Raritan, NJ (May 2, 2007) -- Researchers at Johnson & Johnson Pharmaceutical Research & Development, L.L.C. (J&JPRD) today announced that they have discovered a biological basis for explaining how people sense cold temperatures.
Ultimately, these findings may be a critical step in developing treatments for patients who suffer from hypersensitivity to cold, such as occurs in neuropathic pain and complex regional pain syndromes. This research is published in the May 3, 2007 issue of Neuron.
In the study, researchers sought to understand the mechanisms underlying cold sensitivity. Scientists used a line of mice that lacked a critical ion channel receptor called TRPM8, also referred to as the cold menthol receptor 1. Then, they tested how these mice reacted to cold stimuli, and found that not having these receptors reduced their adverse reactions to the cold, both under normal and pathological conditions. Results suggest that TRPM8 modulation could play an important role in certain types of cold-induced pain in humans and could hold therapeutic potential in the treatment of many chronic, painful conditions for which there are currently limited effective treatment options.
"This work represents the culmination of a multi-year collaborative effort on the part of J&JPRD scientists to help explain fundamental mechanisms involved in human pain states and may lead to the development of innovative medicines to relieve patient suffering," said Christopher Flores, Ph.D., Biology Team Leader for Analgesics, J&JPRD. "Although preliminary, these findings provide compelling initial evidence toward validating TRPM8 as an analgesic drug target and addressing major unmet medical needs of pain patients."
Ion channels are proteins that form tiny openings through the membrane of a cell and allow the passage of certain ions that regulate cellular activities. Some of these channels are opened by chemicals, some by changes in voltage and othe

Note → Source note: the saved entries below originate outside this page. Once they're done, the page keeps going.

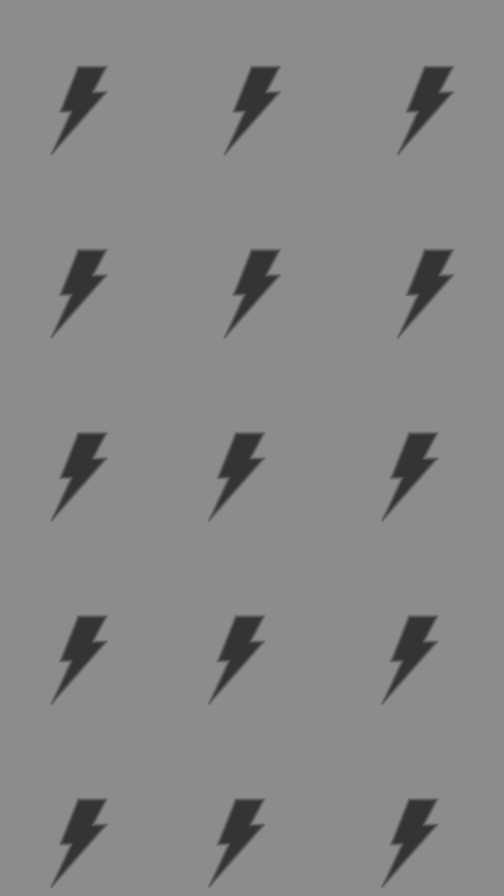
Reproduce this pattern procedurally as a WebGL 2 fragment shader.

```glsl
#version 300 es
precision highp float;
// Soft dark lightning bolts in three columns and five rows on plain grey.

uniform vec2 u_resolution;
out vec4 fragColor;

// Lengths are fractions of the canvas width.
const vec3 BACKGROUND = vec3(0.55);
const vec3 BOLT_COLOR = vec3(0.205);
const vec2 FIRST_TIP = vec2(0.1042, 0.0220);  // tip of the lower left bolt
const vec2 PITCH = vec2(0.3438, 0.3634);      // spacing of columns and rows
const vec2 CELL_MARGIN = vec2(0.11, 0.12);    // room left of and below each tip
const float BOLT_HEIGHT = 0.1695;
const float SHIFT = 0.0312;                   // leftward shift of the lower block
const float SHIFTED_ROWS = 3.0;
const float SOFTNESS = 0.0058;                // half width of the blurred edge

// Bolt outline, in units of its height, with the tip near the origin.
const int CORNERS = 7;
const vec2 BOLT[CORNERS] = vec2[CORNERS](
    vec2(0.301, 1.0), vec2(0.630, 1.0), vec2(0.475, 0.704), vec2(0.630, 0.704),
    vec2(-0.01, -0.02), vec2(0.219, 0.475), vec2(0.092, 0.475));

// Signed distance to the bolt, negative inside.
float boltDistance(vec2 p) {
    float nearest = 1e6;
    float side = 1.0;
    for (int i = 0; i < CORNERS; i++) {
        vec2 a = BOLT[i];
        vec2 b = BOLT[(i + 1) % CORNERS];
        vec2 edge = b - a;
        vec2 toP = p - a;
        vec2 offset = toP - edge * clamp(dot(toP, edge) / dot(edge, edge), 0.0, 1.0);
        nearest = min(nearest, dot(offset, offset));

        // Flip the side at each edge crossed by a ray to the right.
        if ((a.y > p.y) != (b.y > p.y) &&
            p.x < a.x + edge.x * (p.y - a.y) / edge.y) side = -side;
    }
    return side * sqrt(nearest);
}

void main() {
    vec2 p = gl_FragCoord.xy / u_resolution.x;

    // Grid cell and position relative to its bolt tip.
    vec2 cell = floor((p - FIRST_TIP + CELL_MARGIN) / PITCH);
    vec2 local = p - FIRST_TIP - cell * PITCH;

    // The lower rows sit further left in every column but the first.
    if (cell.x > 0.5 && cell.y < SHIFTED_ROWS) local.x += SHIFT;

    float d = boltDistance(local / BOLT_HEIGHT) * BOLT_HEIGHT;
    float blur = max(SOFTNESS, 0.75 / u_resolution.x);
    float ink = 1.0 - smoothstep(-blur, blur, d);
    fragColor = vec4(mix(BACKGROUND, BOLT_COLOR, ink), 1.0);
}
```
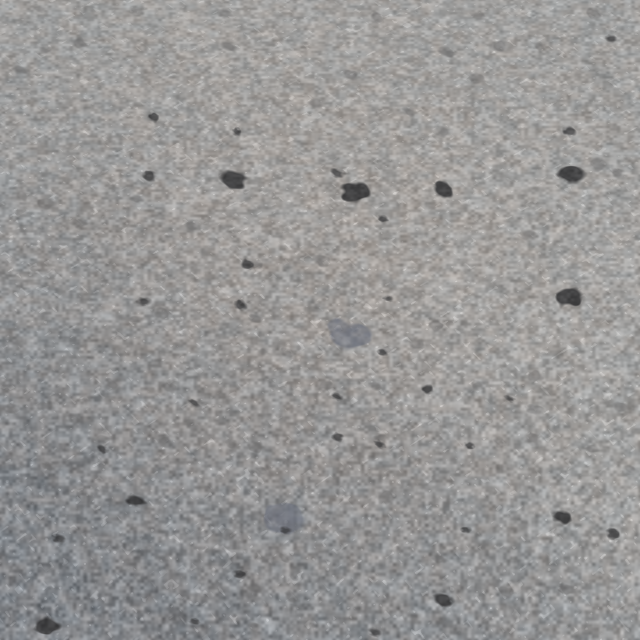
Give the GLSL for this texture, as a Shadertoy shader.

```glsl
// Worn grey asphalt seen at a slight slant: fine multi-scale grain over a soft
// light falloff, with pale flecks and scattered dark, faint and bluish stones.
// Grain is layered value noise; stones are wobbly ellipses in jittered cells.

const vec3 LIGHT_GREY = vec3(0.625, 0.625, 0.622);
const vec3 SHADE_BLUE = vec3(0.485, 0.500, 0.520);
const vec3 WARM_TINT  = vec3(0.016, 0.002, -0.008);
const vec3 DARK_STONE = vec3(0.235, 0.235, 0.240);
const vec3 GREY_STONE = vec3(0.400, 0.395, 0.395);
const vec3 BLUE_STONE = vec3(0.400, 0.420, 0.470);

const float FINE_FREQ   = 180.0;
const float MEDIUM_FREQ = 105.0;
const float COARSE_FREQ = 48.0;
const float FINE_AMP    = 0.150;
const float MEDIUM_AMP  = 0.125;
const float COARSE_AMP  = 0.050;
const float FLECK_AMP   = 0.085;
const float SLANT       = 0.30;   // grain flattening towards the top
const float EDGE_BLUR   = 0.0026; // softness of stone outlines
const float STONE_TILT  = -0.25;

float hash(vec2 cell, float seed) {
    uvec2 q = uvec2(ivec2(cell) + 4096);
    uint h = q.x * 1597334677u ^ q.y * 3812015801u ^ uint(seed) * 2654435769u;
    h = (h ^ (h >> 15)) * 2246822519u;
    h = (h ^ (h >> 13)) * 3266489917u;
    h ^= h >> 16;
    return float(h >> 8) / 16777216.0;
}

float noise(vec2 p, float seed) {
    vec2 i = floor(p), f = fract(p);
    f = f * f * (3.0 - 2.0 * f);
    float low  = mix(hash(i, seed), hash(i + vec2(1, 0), seed), f.x);
    float high = mix(hash(i + vec2(0, 1), seed), hash(i + vec2(1, 1), seed), f.x);
    return mix(low, high, f.y);
}

mat2 rotation(float a) {
    return mat2(cos(a), sin(a), -sin(a), cos(a));
}

// Coverage of one scattered layer of stones, at most one per grid cell.
float stones(vec2 uv, float grid, float share, float radius, float seed) {
    vec2 cell = floor(uv * grid);
    if (hash(cell, seed) > share) return 0.0;
    vec2 jitter = vec2(hash(cell, seed + 1.0), hash(cell, seed + 2.0));
    vec2 offset = uv - (cell + mix(vec2(0.28), vec2(0.72), jitter)) / grid;
    float tilt = STONE_TILT + 0.5 * (hash(cell, seed + 3.0) - 0.5);
    float size = radius * mix(0.65, 1.1, hash(cell, seed + 4.0));
    float flat_ratio = mix(0.52, 0.82, hash(cell, seed + 5.0));
    vec2 q = rotation(-tilt) * offset / vec2(size, size * flat_ratio);
    float wobble = 0.55 * (noise(q * 1.5 + cell * 7.0, seed + 6.0) - 0.5);
    float dist = (length(q) - 1.0 + wobble) * size * flat_ratio;
    return 1.0 - smoothstep(-EDGE_BLUR, EDGE_BLUR, dist);
}

void mainImage(out vec4 fragColor, in vec2 fragCoord) {
    vec2 uv = fragCoord / iResolution.y;
    vec2 ground = vec2(uv.x, uv.y * (1.0 + SLANT * uv.y));

    // Broad light: cool shade at the lower left, warmth through the middle
    float patches = noise(uv * 4.0, 11.0) - 0.5;
    float shade = smoothstep(1.05, -0.1, uv.x * 0.65 + uv.y * 0.85 + 0.12 * patches);
    vec3 color = mix(LIGHT_GREY, SHADE_BLUE, shade);
    vec2 fromCenter = (uv - vec2(0.48, 0.54)) * vec2(2.2, 2.0);
    color += WARM_TINT * exp(-dot(fromCenter, fromCenter));

    // Grain, a little stronger in the nearer, lower part
    float contrast = mix(1.12, 0.82, uv.y);
    float grain = FINE_AMP * (noise(ground * FINE_FREQ, 21.0) - 0.5)
                + MEDIUM_AMP * (noise(rotation(0.5) * ground * MEDIUM_FREQ, 22.0) - 0.5)
                + COARSE_AMP * (noise(rotation(-0.4) * ground * COARSE_FREQ, 23.0) - 0.5);
    color += grain * contrast;

    // Pale flecks and a slight colour variation between grains
    float fleck = noise(rotation(0.9) * ground * FINE_FREQ * 0.8, 24.0);
    color += FLECK_AMP * contrast * smoothstep(0.78, 0.97, fleck);
    color += WARM_TINT * 1.6 * (noise(ground * 60.0, 25.0) - 0.5);

    // Stones: faint ones everywhere, dark ones gathered along a diagonal band
    float band = exp(-pow((uv.x + uv.y - 1.0) * 1.5, 2.0));
    float texture_break = mix(0.55, 1.0, noise(ground * 110.0, 26.0));
    float faint = stones(uv, 21.0, 0.16, 0.0120, 30.0);
    float blue  = stones(uv + 0.13, 4.0, 0.13, 0.0330, 40.0);
    float small = stones(uv + 0.37, 14.0, 0.06 + 0.08 * step(0.5, band), 0.0090, 50.0);
    float large = stones(uv + 0.21, 6.0, 0.15, 0.0200, 60.0);
    color = mix(color, GREY_STONE, 0.55 * faint * texture_break);
    color = mix(color, BLUE_STONE, 0.75 * blue * texture_break);
    color = mix(color, DARK_STONE + 0.4 * grain, 0.78 * small);
    color = mix(color, DARK_STONE + 0.4 * grain, 0.93 * large);

    fragColor = vec4(clamp(color, 0.0, 1.0), 1.0);
}
```
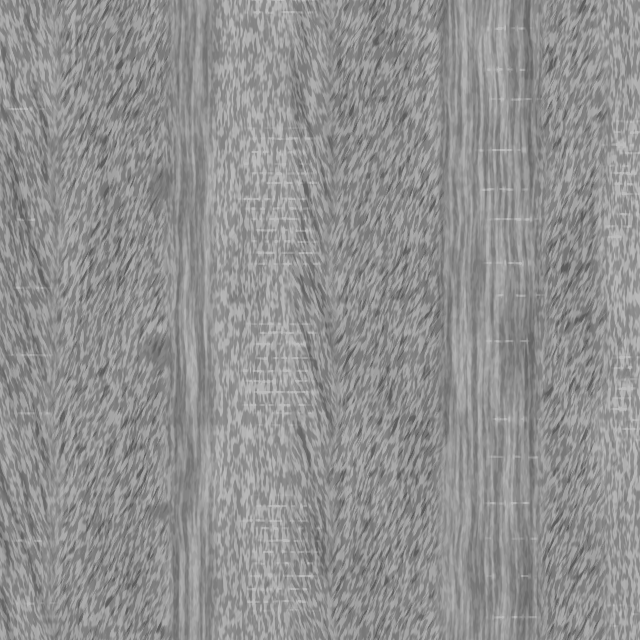
Write a WebGL 1 fragment shader that draws this texture.

```glsl
precision highp float;
// Grey rough-sawn oak: upright boards of fine flaked grain, slanted dark pores,
// straight streaks, leaning figure bands and pale horizontal saw marks.
// Each layer is stretched gradient noise, weighted by soft vertical zones.

uniform vec2 u_resolution;

#define BASE_TONE 0.583
#define GRAIN_CONTRAST 0.165
#define STREAK_CONTRAST 0.17
#define PORE_DEPTH 0.15
#define FIGURE_DEPTH 0.10
#define SAW_BRIGHTNESS 0.13
#define PORE_SLOPE 0.52
#define FIGURE_SLOPE -0.27
#define ZONE_SOFTNESS 0.012

float hash(vec2 cell) {
  return fract(sin(dot(cell, vec2(127.1, 311.7))) * 43758.545);
}

vec2 gradient(vec2 cell) {
  float angle = 6.28318 * hash(cell);
  return vec2(cos(angle), sin(angle));
}

// Gradient noise, roughly -1 to 1.
float noise(vec2 p) {
  vec2 i = floor(p), f = fract(p);
  vec2 u = f * f * f * (f * (f * 6.0 - 15.0) + 10.0);
  vec2 e = vec2(1.0, 0.0);
  float low = mix(dot(gradient(i), f), dot(gradient(i + e), f - e), u.x);
  float high = mix(dot(gradient(i + e.yx), f - e.yx),
                   dot(gradient(i + e.xx), f - e.xx), u.x);
  return 1.4 * mix(low, high, u.y);
}

// Soft window from left to right.
float zone(float x, float left, float right) {
  return smoothstep(left - ZONE_SOFTNESS, left + ZONE_SOFTNESS, x)
       - smoothstep(right - ZONE_SOFTNESS, right + ZONE_SOFTNESS, x);
}

// Lean upright features: slope is sideways shift per unit of height.
vec2 lean(vec2 p, float slope) {
  return vec2(p.x - slope * p.y, p.y);
}

// Short pale and dark flakes, -0.5 to 0.5.
float flakes(vec2 p) {
  float n = noise(p * vec2(175.0, 42.0)) + 0.7 * noise(p * vec2(310.0, 95.0) + 17.0);
  return smoothstep(-0.42, 0.46, n) - 0.5;
}

// Long upright fibres, -0.5 to 0.5.
float streaks(vec2 p) {
  float n = 0.8 * noise(p * vec2(150.0, 6.0) + 31.0)
          + 0.6 * noise(p * vec2(68.0, 2.5) + 53.0)
          + 0.35 * noise(p * vec2(280.0, 22.0));
  return smoothstep(-0.55, 0.6, n) - 0.5;
}

// Thin slanted dark dashes, 0 to 1.
float pores(vec2 p) {
  vec2 q = lean(p, PORE_SLOPE);
  float large = smoothstep(0.32, 0.62, noise(q * vec2(100.0, 25.0) + 7.0));
  float small = smoothstep(0.36, 0.62, noise(q * vec2(165.0, 42.0) + 71.0));
  return max(large, 0.75 * small);
}

// Broken pale lines, one jittered line per row, gathered in clusters.
float sawMarks(vec2 p, float left, float right, float spacing, float clusterCut) {
  float row = floor(p.y / spacing);
  float chance = hash(vec2(row, left * 91.0));
  float centre = (row + 0.3 + 0.4 * chance) * spacing;
  float d = abs(p.y - centre + 0.0012 * noise(p * vec2(35.0, 9.0)));
  float line = 1.0 - smoothstep(0.0008, 0.0026, d);
  float tick = 1.0 - smoothstep(0.001, 0.007, d);
  float broken = smoothstep(-0.35, 0.25, noise(vec2(p.x * 75.0, row * 3.7)));
  float ticks = smoothstep(0.2, 0.5, noise(vec2(p.x * 150.0, row * 5.3)));
  float cluster = smoothstep(clusterCut, clusterCut + 0.2, noise(vec2(left * 37.0, p.y * 6.0)));
  float inset = 0.025 * (chance - 0.5);
  return max(line * broken, 0.7 * tick * ticks) * cluster
       * zone(p.x, left + inset, right + inset);
}

// Smooth dark patches beside the left streaked board.
float knots(vec2 p) {
  float shade = 0.0;
  for (int k = 0; k < 3; k++) {
    float id = float(k);
    vec2 d = p - vec2(0.247, 0.2 + 0.255 * id);
    d += 0.012 * vec2(noise(p * 45.0 + id), noise(p * 38.0 - id));
    vec2 size = vec2(0.022, 0.014 + 0.011 * id);
    shade = max(shade, 1.0 - smoothstep(0.65, 1.15, length(d / size)));
  }
  return shade;
}

void main() {
  vec2 p = gl_FragCoord.xy / u_resolution;
  float x = p.x + 0.012 * noise(p * vec2(9.0, 7.0));
  vec2 wavy = p + vec2(0.005 * noise(p * vec2(13.0, 9.0) + 5.0), 0.0);

  // Board zones
  float porous = max(zone(x, 0.09, 0.26), max(zone(x, 0.52, 0.69), zone(x, 0.85, 0.94)));
  float straight = max(zone(p.x, 0.268, 0.335), zone(p.x, 0.69, 0.84));
  float figured = max(zone(x, -0.05, 0.08), zone(x, 0.455, 0.52));
  float pale = max(zone(x, 0.33, 0.46), zone(x, 0.94, 1.1));
  float edges = max(zone(p.x, 0.268, 0.282), max(zone(p.x, 0.69, 0.702), zone(p.x, 0.815, 0.84)));

  // Grain follows the lean of its zone
  float grain = mix(flakes(wavy), flakes(lean(wavy, 0.3)), porous);
  grain = mix(grain, flakes(lean(wavy, FIGURE_SLOPE)), figured);
  float fibre = streaks(wavy);
  float knot = knots(p);
  float detail = GRAIN_CONTRAST * grain * (1.0 - 0.65 * straight)
               + STREAK_CONTRAST * fibre * (0.22 + 0.78 * straight);

  // Broad tone, then grain, pores, figure and saw marks
  float tone = BASE_TONE + 0.035 * pale - 0.012 * porous - 0.07 * edges
             + 0.035 * noise(p * vec2(14.0, 5.0) + 3.0);
  tone += detail * (1.0 - 0.6 * knot) - 0.09 * knot;
  float poreShare = 0.9 * porous + 0.3 * pale * smoothstep(-0.1, 0.4, noise(p * 6.0 + 11.0));
  tone -= PORE_DEPTH * pores(wavy) * poreShare;
  float figure = noise(lean(wavy, FIGURE_SLOPE) * vec2(75.0, 5.0) + 23.0);
  tone -= FIGURE_DEPTH * smoothstep(0.0, 0.4, figure) * figured;
  float marks = max(sawMarks(p, 0.39, 0.49, 0.018, -0.05), sawMarks(p, 0.76, 0.835, 0.062, -0.7));
  marks = max(marks, sawMarks(p, 0.955, 0.995, 0.016, 0.0));
  marks = max(marks, 0.8 * sawMarks(p, 0.02, 0.08, 0.1, -0.3));
  tone += SAW_BRIGHTNESS * marks;

  gl_FragColor = vec4(vec3(clamp(tone, 0.36, 0.74)), 1.0);
}
```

Contact: Lisa Vaga
Johnson & Johnson Pharmaceutical Research & Development, L.L.C.